Section 45Q, which offers a per-ton tax credit for CO2 stored underground or put to beneficial use, has already funded a number of projects as it was in place in prior to the IRA; the newer legislation updated its tax credit rates and qualification standards. The Department of Energy’s National Energy Technology Laboratory (NETL) offers guidance and a software toolkit for the application process.

As a preliminary step, companies can use EarthShift Global’s free Section 45Q calculator tool to estimate their potential tax credits. “It provides dropdowns for inputs, electricity, etc., and raw material transportation, and shows how many dollars you will potentially get, to give a rough idea of whether it makes sense for you to go after the tax credits,” noted Lise. “It doesn’t cover all CO2 production scenarios and makes some broad assumptions so shouldn’t be used for your actual application.”

Emerging Clean Hydrogen Incentives

Section 45V focuses on clean hydrogen technologies with the potential to cut emissions in challenging sectors like heavy industry and long-haul transportation. Its implementation is less advanced than 45Q; the Treasury Department recently issued draft rules, and requested public comment to by February 26, 2024.

The proposed Section 45V rules cover multiple hydrogen sources (including natural gas, landfill gas, coal, and biomass) and production techniques, several of which also involve carbon capture and sequestration. As drafted, electrolysis-based production would be required to use electricity conforming to several requirements to ensure that grid emissions do not increase and offset gains elsewhere.

In order to calculate the carbon emissions, applicants must use Argonne National Laboratory’s 45VH2–GREET model, which is publicly available. The result must be less than 4 kg CO2e/kg of hydrogen, which is about 25% of the impact of steam reforming of natural gas and about twice that of production as a byproduct of petroleum processing. The lower the emissions, the higher the monetary credit. While the LCA does not need to be reviewed (the tool is actually quite simple to use), the actual production data must be audited.

If the pathway has not yet been included in the tool, the applicant must apply for a provisional rate. A rigorous LCA has a better chance of having the provisional rate approved, which is where a company like EarthShift Global can help.

Detailed information on Section 45V can be found in a Department of Energy white paper and relevant software and data from the Argonne National Laboratory’s GREET suite of LCA models is available.

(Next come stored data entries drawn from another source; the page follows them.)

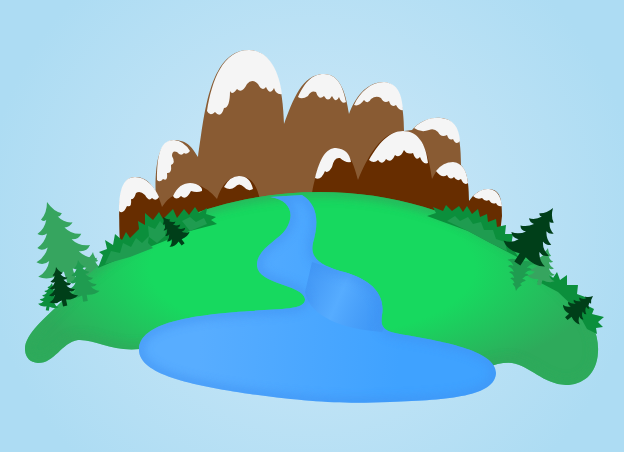
<!DOCTYPE html>
<html lang="en">
<head>
<meta charset="utf-8">
<title>Mountain island with a river</title>
<style>
:root {
  --sky-light: #c9e7f6;
  --sky: #addcf3;
  --grass-bright: #17d95f;
  --grass-edge: #2eaa5b;
  --rock: #895b33;
  --rock-dark: #672d00;
  --snow: #f5f5f5;
  --water: #3fa2ff;
  --water-light: #58adff;
  --water-edge: #3f92f2;
  --pine-light: #36a55f;
  --pine: #0b8f3c;
  --pine-mid: #1f9c50;
  --pine-dark: #003f19;
}
html, body { margin: 0; overflow: hidden; background: var(--sky); }
svg { display: block; width: 624px; height: 452px; }
.rock { fill: var(--rock); }
.rock-dark { fill: var(--rock-dark); }
.snow { fill: var(--snow); }
.light { fill: var(--pine-light); }
.green { fill: var(--pine); }
.mid { fill: var(--pine-mid); }
.dark { fill: var(--pine-dark); }
</style>
</head>
<body>
<svg viewBox="0 0 624 452" role="img" aria-label="Green hill with snowy mountains, pine trees and a river flowing into a lake">
  <defs>
    <radialGradient id="sky-glow" gradientUnits="userSpaceOnUse" cx="312" cy="226" r="330">
      <stop offset="0" stop-color="var(--sky-light)"/>
      <stop offset=".4" stop-color="#c2e4f6"/>
      <stop offset="1" stop-color="var(--sky)"/>
    </radialGradient>
    <radialGradient id="grass" gradientUnits="userSpaceOnUse" cx="0" cy="0" r="1" gradientTransform="translate(312 268) scale(295 125)">
      <stop offset="0" stop-color="var(--grass-bright)"/>
      <stop offset=".55" stop-color="var(--grass-bright)"/>
      <stop offset="1" stop-color="var(--grass-edge)"/>
    </radialGradient>
    <linearGradient id="lake" gradientUnits="userSpaceOnUse" x1="200" y1="340" x2="400" y2="360">
      <stop offset="0" stop-color="var(--water-light)"/>
      <stop offset="1" stop-color="var(--water)"/>
    </linearGradient>
    <linearGradient id="bend" gradientUnits="userSpaceOnUse" x1="300" y1="285" x2="375" y2="318">
      <stop offset="0" stop-color="var(--water-edge)" stop-opacity=".8"/>
      <stop offset=".5" stop-color="var(--water-light)" stop-opacity=".9"/>
      <stop offset="1" stop-color="var(--water-edge)" stop-opacity=".6"/>
    </linearGradient>
    <filter id="soft" x="-20%" y="-20%" width="140%" height="140%"><feGaussianBlur stdDeviation="5"/></filter>
    <path id="hill-shape" d="M25 350C24 334 46 318 62 301C120 235 215 192 320 192C430 192 522 240 575 300C592 319 599 335 598 352C597 375 582 385 566 385C543 384 530 366 512 363Q500 362 486 368L300 350L140 349C112 352 95 339 78 340C61 343 55 363 38 363Q26 362 25 350Z"/>
    <path id="water-shape" d="M270 197C291 200 295 215 286 229C278 241 256 249 257 266C259 285 302 284 305 299C306 310 280 309 250 311C190 315 140 323 139 349C138 374 190 385 250 394C310 402 340 404 390 402C450 400 495 396 496 373C496 350 440 341 400 334C383 331 380 327 382 315C386 290 365 277 340 271C318 264 310 257 313 243C319 222 318 205 302 195Z"/>
    <clipPath id="hill-clip"><use href="#hill-shape"/></clipPath>
    <clipPath id="water-clip"><use href="#water-shape"/></clipPath>
    <path id="pine" d="M0 0Q4 13 13 18Q9 22 7 20Q12 30 22 32Q17 37 11 35Q17 46 28 48Q23 54 15 51Q21 62 34 64Q28 71 19 67Q26 79 38 81Q25 90 6 85L6 100L-5 100L-5 85Q-24 92 -36 82Q-24 80 -18 68Q-27 72 -33 65Q-21 62 -15 52Q-23 55 -27 49Q-17 46 -11 36Q-17 38 -22 33Q-12 30 -7 20Q-10 22 -13 18Q-4 13 0 0Z"/>
  </defs>

  <rect id="sky" width="624" height="452" fill="url(#sky-glow)"/>

  <g id="mountains-far">
    <path class="rock" d="M156 205C154 165 158 141 174 140C188 140 193 149 198 157C204 120 208 50 249 50C275 51 283 85 284 124C293 100 302 74 324 74C341 74 346 95 349 114C355 98 366 82 384 82C400 83 404 107 404 131L412 130C420 121 431 117 441 118C455 119 461 131 461 165L461 220L156 220Z"/>
    <path class="snow" d="M207 111C212 80 223 50 249 50C268 50 279 70 282 94Q276 95 274 88Q270 96 266 87Q262 92 258 84Q252 78 247 84Q242 94 237 89Q232 96 230 91Q230 108 224 108Q221 119 215 112Q210 117 207 111Z"/>
    <path class="snow" d="M298 97C304 84 311 74 324 74C337 74 343 86 346 102Q342 105 339 97Q336 104 332 96Q328 103 324 96Q319 101 316 92Q311 90 308 96Q302 100 298 97Z"/>
    <path class="snow" d="M354 105C360 92 371 82 384 82C398 83 402 95 403 110Q399 111 396 105Q391 108 389 101Q384 104 381 98Q376 95 371 99Q368 105 364 100Q359 107 354 105Z"/>
    <path class="snow" d="M414 128C422 120 432 117 441 118C453 119 459 127 460 141Q456 146 453 139Q449 141 447 135Q441 138 438 132Q434 128 429 130Q421 133 414 128Z"/>
    <path class="snow" d="M157 180C157 153 161 140 174 140Q184 141 190 151Q187 155 184 153Q181 157 177 152Q172 150 172 156Q176 163 171 165Q172 174 167 173Q168 182 163 179Q160 183 157 180Z"/>
  </g>

  <g id="mountains-near">
    <path class="rock-dark" d="M120 245C118 205 119 177 135 177C149 177 157 190 162 207Q168 198 173 196C178 185 187 181 196 184Q208 188 217 199Q224 177 239 176C251 176 257 185 260 200L260 225L120 255Z"/>
    <path class="rock-dark" d="M312 193C316 172 322 149 336 148C349 148 354 165 358 180C367 158 381 131 403 131C421 131 428 150 432 179Q440 162 453 162C465 163 469 175 469 201Q477 189 489 189C500 190 502 198 502 216L499 242L312 216Z"/>
    <path class="snow" d="M119 211C119 188 124 177 135 177C146 177 154 186 159 197Q156 202 152 198Q149 202 145 195Q140 190 136 193Q134 200 131 199Q132 208 127 206Q123 215 119 211Z"/>
    <path class="snow" d="M173 196C178 184 188 181 196 184Q203 187 202 191Q197 193 191 191Q186 201 181 196Q176 201 173 196Z"/>
    <path class="snow" d="M224 187Q230 176 239 176Q250 176 253 189Q248 192 244 187Q239 182 235 187Q230 191 224 187Z"/>
    <path class="snow" d="M315 178C320 158 326 148 336 148Q349 149 351 162Q345 163 340 158Q334 157 332 167Q328 174 325 171Q321 181 315 178Z"/>
    <path class="snow" d="M369 160C378 144 389 131 403 131C418 131 426 144 428 163Q423 165 420 157Q416 162 413 153Q407 155 404 150Q400 159 395 155Q391 164 386 159Q382 166 378 160Q374 164 369 160Z"/>
    <path class="snow" d="M436 171Q443 162 453 162Q466 163 468 183Q464 186 461 179Q457 182 454 177Q450 181 447 175Q442 179 436 171Z"/>
    <path class="snow" d="M473 196Q481 188 489 189Q500 190 502 206Q498 207 496 203Q492 205 489 200Q485 202 482 198Q477 200 473 196Z"/>
  </g>

  <g id="trees-behind">
    <use class="light" href="#pine" transform="translate(47 202) rotate(-17) scale(.84)"/>
    <use class="light" href="#pine" transform="translate(93 252) rotate(6) scale(.45)"/>
  </g>

  <g id="hill">
    <use href="#hill-shape" fill="url(#grass)"/>
    <g clip-path="url(#hill-clip)">
      <use href="#hill-shape" fill="none" stroke="var(--grass-edge)" stroke-width="10" opacity=".75" filter="url(#soft)"/>
    </g>
  </g>

  <g id="water">
    <use href="#water-shape" fill="url(#lake)"/>
    <g clip-path="url(#water-clip)">
      <path d="M305 292C310 318 345 329 382 332L390 315C388 290 365 277 340 271L312 262Z" fill="url(#bend)"/>
      <use href="#water-shape" fill="none" stroke="var(--water-edge)" stroke-width="9" opacity=".65" filter="url(#soft)"/>
    </g>
  </g>

  <g id="bushes-left">
    <path class="green" d="M98 268L103 255L99 252L107 249L105 240L113 245L115 234L122 240L126 232L130 238L139 229L138 221L145 225L145 213L153 220L159 212L163 219L173 209L177 218L184 209L189 215L195 207L199 213L207 208L206 214L216 217L211 220L217 224L190 231L152 246L126 256Z"/>
    <path class="mid" d="M105 264L111 251L120 253L123 243L131 247L136 238L142 243L149 236L148 243L153 248L130 257ZM149 237L148 226L155 229L160 221L166 228L165 236L157 243ZM182 221L190 217L196 222L204 218L207 224L190 231Z"/>
    <use class="dark" href="#pine" transform="translate(163 217) rotate(-36) scale(.34)"/>
  </g>

  <g id="trees-left">
    <use class="mid" href="#pine" transform="translate(78 260) rotate(-10) scale(.42)"/>
    <use class="green" href="#pine" transform="translate(52 283) rotate(10) scale(.28)"/>
    <use class="dark" href="#pine" transform="translate(56 267) rotate(-13) scale(.4)"/>
  </g>

  <g id="bushes-right">
    <path class="green" d="M427 216L436 213L433 207L443 211L446 205L452 211L459 206L463 212L467 206L472 214L478 209L480 217L487 214L488 222L496 219L497 227L506 225L505 234L513 234L511 246L519 258L500 248L468 231Z"/>
    <path class="mid" d="M447 221L455 216L460 221L468 217L473 224L481 222L484 230L493 230L496 239L505 242L507 251L490 243L468 231Z"/>
    <path class="green" d="M537 281L546 280L545 273L553 278L557 272L560 280L567 275L567 285L578 285L577 294L588 298L586 305L594 309L592 314L604 317L598 322L603 327L596 328L597 334L587 329L576 309L558 292Z"/>
  </g>

  <g id="trees-right">
    <use class="light" href="#pine" transform="translate(548 248) rotate(14) scale(.38)"/>
    <use class="mid" href="#pine" transform="translate(516 291) rotate(190) scale(.36)"/>
    <use class="dark" href="#pine" transform="translate(553 208) rotate(33) scale(.66)"/>
    <use class="dark" href="#pine" transform="translate(593 296) rotate(50) scale(.35)"/>
  </g>
</svg>
</body>
</html>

The webinar also provided a wealth of more-detailed data on the IRA initiatives; a recording can be accessed here: Brown Bag Webinar recordings.

Interested in learning more?  Click here to read Part 2: a look at Canada’s Clean Fuel Regulation with EarthShift Global director of research Nathan Ayer.